August 14 - September 21, 1997
Heel of the Boot is a comprehensive retrospective of Sue Coe’s lithographs, monotypes, and photo-etchings from 1979 to 1997.
Arriving in New York from England in 1972, Coe quickly found work as an Op Ed page illustrator for The New York Times, and also contributed political drawings to publications such as Mother Jones, Penguin Books, Discover, and RAW. In 1979, she began to make photolithographs, taking a drawing and making virtually unlimited editions, selling the prints initially for $5. Gradually, she became actively involved in the various printmaking processes, exploiting the expressive potency of woodcut, monotype, etching, photo-etching, and aquatint.

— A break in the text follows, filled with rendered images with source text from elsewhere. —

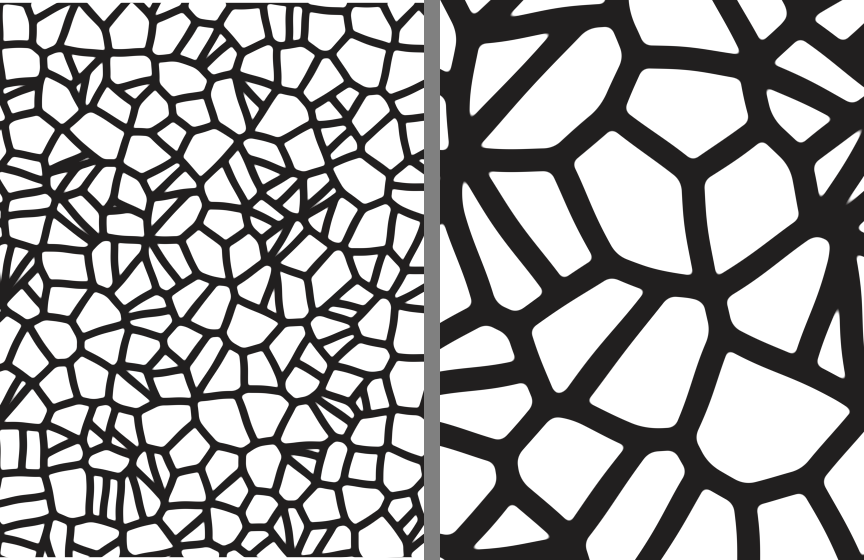
Left: the whole. Right: its middle third, enlarged.
This pattern is drawn by a Shadertoy shader. Its source:

```glsl
// Irregular white cells separated by a network of bold, near-black bars.

vec2 hash2(vec2 p) {
    return fract(sin(vec2(dot(p, vec2(127.1, 311.7)),
                          dot(p, vec2(269.5, 183.3)))) * 43758.5453);
}

// Random site inside a grid square
vec2 site(vec2 square) {
    return square + 0.5 + 0.94 * (hash2(square) - 0.5);
}

float smoothMin(float a, float b, float k) {
    float h = max(k - abs(a - b), 0.0) / k;
    return min(a, b) - 0.25 * h * h * k;
}

// Distance to the closest cell wall, including the bars that divide some cells
float wallDistance(vec2 p) {
    // Closest site
    vec2 home = floor(p), square = home;
    float closest = 1e3;
    for (int y = -2; y <= 2; y++)
    for (int x = -2; x <= 2; x++) {
        vec2 candidate = square + vec2(x, y);
        vec2 toSite = site(candidate) - p;
        float d = dot(toSite, toSite);
        if (d < closest) { closest = d; home = candidate; }
    }

    // Perpendicular bisectors towards the neighbours, with softened corners
    vec2 toHome = site(home) - p;
    float wall = 1e3;
    for (int y = -2; y <= 2; y++)
    for (int x = -2; x <= 2; x++) {
        if (x == 0 && y == 0) continue;
        vec2 toOther = site(home + vec2(x, y)) - p;
        float d = dot(0.5 * (toHome + toOther), normalize(toOther - toHome));
        wall = smoothMin(wall, d, 0.06);
    }

    // A straight bar across part of the cells
    vec2 pick = hash2(home + 37.0);
    if (pick.x < 0.4) {
        float angle = 3.14159 * pick.y;
        float bar = abs(dot(toHome, vec2(cos(angle), sin(angle))));
        wall = smoothMin(wall, bar, 0.06);
    }
    return wall;
}

void mainImage(out vec4 fragColor, in vec2 fragCoord) {
    float cellsAcross = 10.8;
    float pixel = cellsAcross / iResolution.x;
    vec2 p = fragCoord * pixel;

    // Slight unevenness of the bars
    vec2 wobbled = p + 0.012 * sin(p.yx * 6.0 + vec2(0.0, 2.0));
    float bars = 1.0 - smoothstep(-0.7 * pixel, 0.7 * pixel,
                                  wallDistance(wobbled + 5.0) - 0.097);

    // Narrow blank strip along the top and bottom
    float height = iResolution.y * pixel;
    float inset = min(p.y, height - p.y) - 0.005 * height;
    bars *= smoothstep(-0.7 * pixel, 0.7 * pixel, inset);

    vec3 paper = vec3(1.0), ink = vec3(0.13, 0.12, 0.12);
    fragColor = vec4(mix(paper, ink, bars), 1.0);
}
```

Coe has used prints as a vehicle to broaden her reach in expressing her outrage against inequities of power and the vulnerability of the powerless. Sharing the tradition of Francisco Goya, George Grosz, Kathe Kollwitz, and John Heartfield, she portrays the plight of victims of war, economic injustice, violence, racism, animal experimentation, and sexism. Despite its unflinching examination of the misuse of power as the artist sees it, Coe’s work also contains much irony and humor.